“The government should focus on how to help farmers increase their production and expand irrigated areas for rice cultivation. To maintain affordable rice prices and reduce pressure on inflation, government palay price support should be expanded, farmers should have access to post-harvest facilities such as dryers and warehouses, and consumers are ensured supply of cheap rice. However, RTL has reduced the function of NFA to mere buffer-stocking for emergency purposes, diminishing its role and intervention in rice trade and price stabilization, and practically leaving the supply of rice in the country at the hands of rice traders,” he added.
While the Rice Trade Liberalization Law provides for a Rice Competitiveness Enhancement Fund (RCEF) that will be derived from the tariffs imposed on rice imports, reduced revenues from the imposition of EO135 will be adding insult to injury. The RCEF, which is supposed to improve rice farmers’ competitiveness and income amidst liberalization of the Philippine rice trade, has done little to bail out rice farmers from bankruptcy.
The NMFS reiterates that liberalized rice importation does not spell food security for our country. On the opposite, the Rice Trade Liberalization Law has paved the way for dependence on rice imports as seen in our increasing rice imports from 2019 and now manifested by this recent executive action to further reduce import tariffs for rice coming from non-traditional sources even as farmers have vehemently protested against this law. The Duterte administration has failed the farmers by protecting their own livelihoods. It puts the interest first of traders and importers above that of the welfare of the people

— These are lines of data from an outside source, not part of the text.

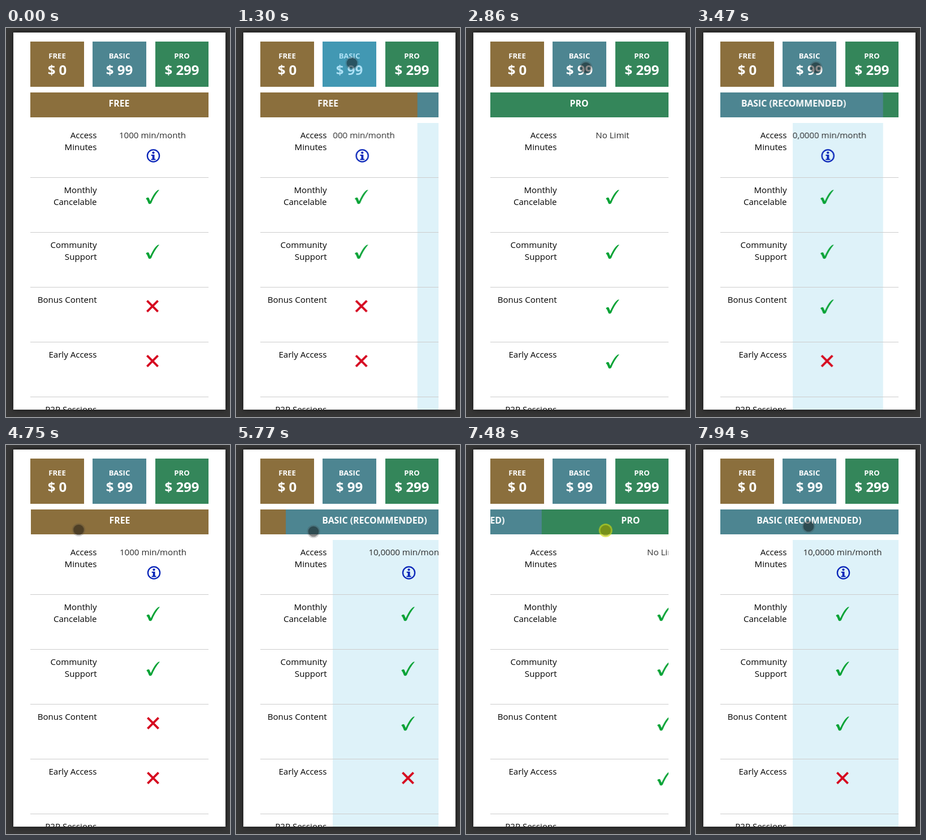
These frames come from a looping animation (396x688 px, 8 s). An HTML page:

```html
<!DOCTYPE html>
<html lang="en">
<head>
<meta charset="utf-8">
<title>Plan comparison</title>
<style>
  html, body { margin: 0; width: 100%; height: 100%; overflow: hidden; background: #363636; }
  svg { display: block; font-family: "Open Sans", "Noto Sans", sans-serif; font-size: 15.1px; }
  .sheet { fill: #fff; filter: drop-shadow(0 0 5px rgba(0, 0, 0, .6)); }
  .mid { text-anchor: middle; }
  .label { text-anchor: end; fill: #000; }
  .cell { fill: #2b2b2b; }
  .title, .plan, .price { font-weight: 700; fill: #fff; }
  .title { font-size: 15.8px; }
  .plan { font-size: 13.1px; }
  .price { font-size: 24px; }
  .line { stroke: #ccc; }
  .check { fill: #08a336; }
  .cross { stroke: #d60a20; stroke-width: 3.9; fill: none; }
</style>
</head>
<body>
<svg id="stage" width="396" height="688" viewBox="0 0 396 688">
  <defs>
    <clipPath id="sheetClip"><rect x="13" y="8" width="375" height="667"/></clipPath>
    <clipPath id="headClip"><rect x="43" y="114" width="315" height="44"/></clipPath>
    <clipPath id="bodyClip"><rect x="171" y="168" width="187" height="507"/></clipPath>
    <path id="check" class="check" d="M-11.7 3.6C-10.3 1.2-7 .6-6.3 2.4L-4 8C-.2-.8 4.6-8.6 9.2-11.8L12-12.2C6-5 1.2 3-2 11C-2.8 12.9-6 13.4-7 12C-8.2 9.5-9.6 5-11.7 3.6Z"/>
    <path id="cross" class="cross" d="M-9.6-9.6L9.6 9.6M9.6-9.6L-9.6 9.6"/>
    <g id="info">
      <circle r="10.6" fill="none" stroke="#0522b8" stroke-width="2.3"/>
      <circle cy="-5.4" r="2.1" fill="#0522b8"/>
      <path d="M-3.8-2H2V5.6H4V7.6H-4V5.6H-1.8V0H-3.8Z" fill="#0522b8"/>
    </g>
  </defs>
  <rect class="sheet" x="13" y="8" width="375" height="667"/>
  <g clip-path="url(#sheetClip)">
    <g id="buttons"></g>
    <g clip-path="url(#headClip)"><g id="heads"></g></g>
    <g clip-path="url(#bodyClip)"><g id="cells"></g></g>
    <g id="rows"></g>
  </g>
  <g id="cursor">
    <g id="idle">
      <circle r="11.5" fill="rgba(60,60,60,.22)"/>
      <circle r="9.3" fill="rgba(0,0,0,.36)"/>
    </g>
    <g id="press">
      <circle r="12" fill="rgba(205,215,20,.68)"/>
      <circle r="9.3" fill="rgba(70,85,0,.42)"/>
    </g>
  </g>
</svg>
<script>
const LOOP = 8000, PANEL = 315, ROW = 97;
const NS = 'http://www.w3.org/2000/svg';
const $ = id => document.getElementById(id);

function add(parent, tag, attrs, text) {
  const el = document.createElementNS(NS, tag);
  for (const k in attrs) el.setAttribute(k, attrs[k]);
  if (text) el.textContent = text;
  parent.append(el);
  return el;
}
const write = (parent, cls, x, y, text) => add(parent, 'text', { class: cls, x, y }, text);
const icon = (parent, name, x, y) => add(parent, 'use', { href: '#' + name, x, y });

const plans = [
  { name: 'FREE', price: '$ 0', title: 'FREE', color: '#8b6f3d', x: 43, w: 95,
    minutes: '1000 min/month', info: true, checks: 2, tap: 4230 },
  { name: 'BASIC', price: '$ 99', title: 'BASIC (RECOMMENDED)', color: '#4d8591', x: 153, w: 95,
    minutes: '10,0000 min/month', info: true, checks: 3, tint: '#def2f9', tap: 1230 },
  { name: 'PRO', price: '$ 299', title: 'PRO', color: '#34865a', x: 264, w: 94,
    minutes: 'No Limit', checks: 4, tap: 2190 }
];
const labels = [['Access', 'Minutes'], ['Monthly', 'Cancelable'], ['Community', 'Support'],
  ['Bonus Content'], ['Early Access'], ['P2P Sessions']];

// Keys are [ms, value, easing towards the next key].
function play(el, keys, toStyle) {
  const all = keys.slice();
  if (all[0][0] > 0) all.unshift([0, all[0][1]]);
  const last = all[all.length - 1];
  if (last[0] < LOOP) all.push([LOOP, last[1]]);
  el.animate(all.map(([t, v, easing = 'linear']) => ({ offset: t / LOOP, easing, ...toStyle(v) })),
    { duration: LOOP, iterations: Infinity });
}
const opacity = v => ({ opacity: v });
const shift = v => ({ transform: `translate(${-v}px, 0px)` });
const place = ([x, y]) => ({ transform: `translate(${x}px, ${y}px)` });
const HOLD = 'steps(1, end)', IO = 'ease-in-out', OUT = 'cubic-bezier(.33, .66, .66, 1)', IN = 'cubic-bezier(.33, 0, .66, .33)';

// Tap highlight: appears at once, then fades.
const flash = times => times.flatMap(t =>
  [[t - 5, 0, HOLD], [t, 1], [t + 110, 1], [t + 190, 0]]);

plans.forEach((p, i) => {
  const mid = p.x + p.w / 2, left = 43 + i * PANEL, center = 259 + i * PANEL;
  const box = { x: p.x, y: 24, width: p.w, height: 80 };
  add($('buttons'), 'rect', { ...box, fill: p.color });
  write($('buttons'), 'plan mid', mid, 54, p.name);
  write($('buttons'), 'price mid', mid, 83, p.price);
  const glow = add($('buttons'), 'rect', { ...box, fill: 'rgba(51,181,229,.4)' });
  play(glow, flash(i === 1 ? [p.tap, 3236] : [p.tap]), opacity);

  add($('heads'), 'rect', { x: left, y: 114, width: PANEL, height: 44, fill: p.color });
  write($('heads'), 'title mid', 200 + i * PANEL, 139, p.title);

  add($('cells'), 'rect', { x: left, y: 168, width: PANEL, height: 507, fill: p.tint || '#fff' });
  write($('cells'), 'cell mid', center, 195, p.minutes);
  if (p.info) icon($('cells'), 'info', center + 1.5, 226);
  for (let r = 1; r < 5; r++) {
    const ok = r <= p.checks;
    icon($('cells'), ok ? 'check' : 'cross', center, (ok ? 201.5 : 201) + r * ROW);
  }
});

labels.forEach((lines, r) => {
  lines.forEach((s, n) => write($('rows'), 'label', 160.5, 195 + r * ROW + n * 21, s));
  const y = 264.5 + r * ROW;
  if (r < 5) add($('rows'), 'line', { class: 'line', x1: 43, x2: 358, y1: y, y2: y });
});

// Four taps, then three swipes that snap to the next panel.
const scroll = [
  [1230, 0, IO], [1526, 315], [2191, 315, IO], [2487, 630], [3236, 630, IO], [3532, 315],
  [4230, 315, IO], [4526, -1],
  [5340, -1, IN], [5600, 126, OUT], [5935, 315],
  [6400, 315, IN], [6650, 441, OUT], [6985, 630],
  [7230, 630, IN], [7480, 540], [7620, 433, OUT], [7900, 315]
];
play($('heads'), scroll, shift);
play($('cells'), scroll, shift);

play($('cursor'), [
  [70, [333, 637], IO], [610, [205, 62]],
  [1450, [205, 62], IO], [2010, [309, 76]],
  [2400, [309, 76], IO], [2850, [212, 70]],
  [3500, [212, 70], IO], [3925, [95, 68]],
  [4450, [95, 68], IN], [4750, [128, 150]], [4900, [191, 150], OUT], [5150, [256, 150]],
  [5340, [256, 150], IN], [5600, [130, 152]], [5770, [137, 153], IO], [6075, [256, 150]],
  [6400, [256, 150], IN], [6650, [130, 152]], [6800, [132, 152], IO], [7085, [156, 151]],
  [7230, [156, 151], IN], [7480, [246, 151]], [7620, [353, 148]],
  [7690, [353, 148], IO], [7940, [199, 144]]
], place);

const presses = [[1070, 1230], [2080, 2190], [3090, 3236], [4100, 4230], [5210, 5600], [6310, 6650], [7230, 7620]];
const toggle = (a, b) => [[0, a, HOLD], ...presses.flatMap(([down, up]) => [[down, b, HOLD], [up, a, HOLD]])];
play($('press'), toggle(0, 1), opacity);
play($('idle'), [[0, 0, HOLD], [70, 1, HOLD], ...toggle(1, 0).slice(1)], opacity);
</script>
</body>
</html>
```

We cannot rely on rice importation in the long run as it would be detrimental to our local rice industry and our own food security. We stress that we need to support our farmers first and protect our food sovereignty.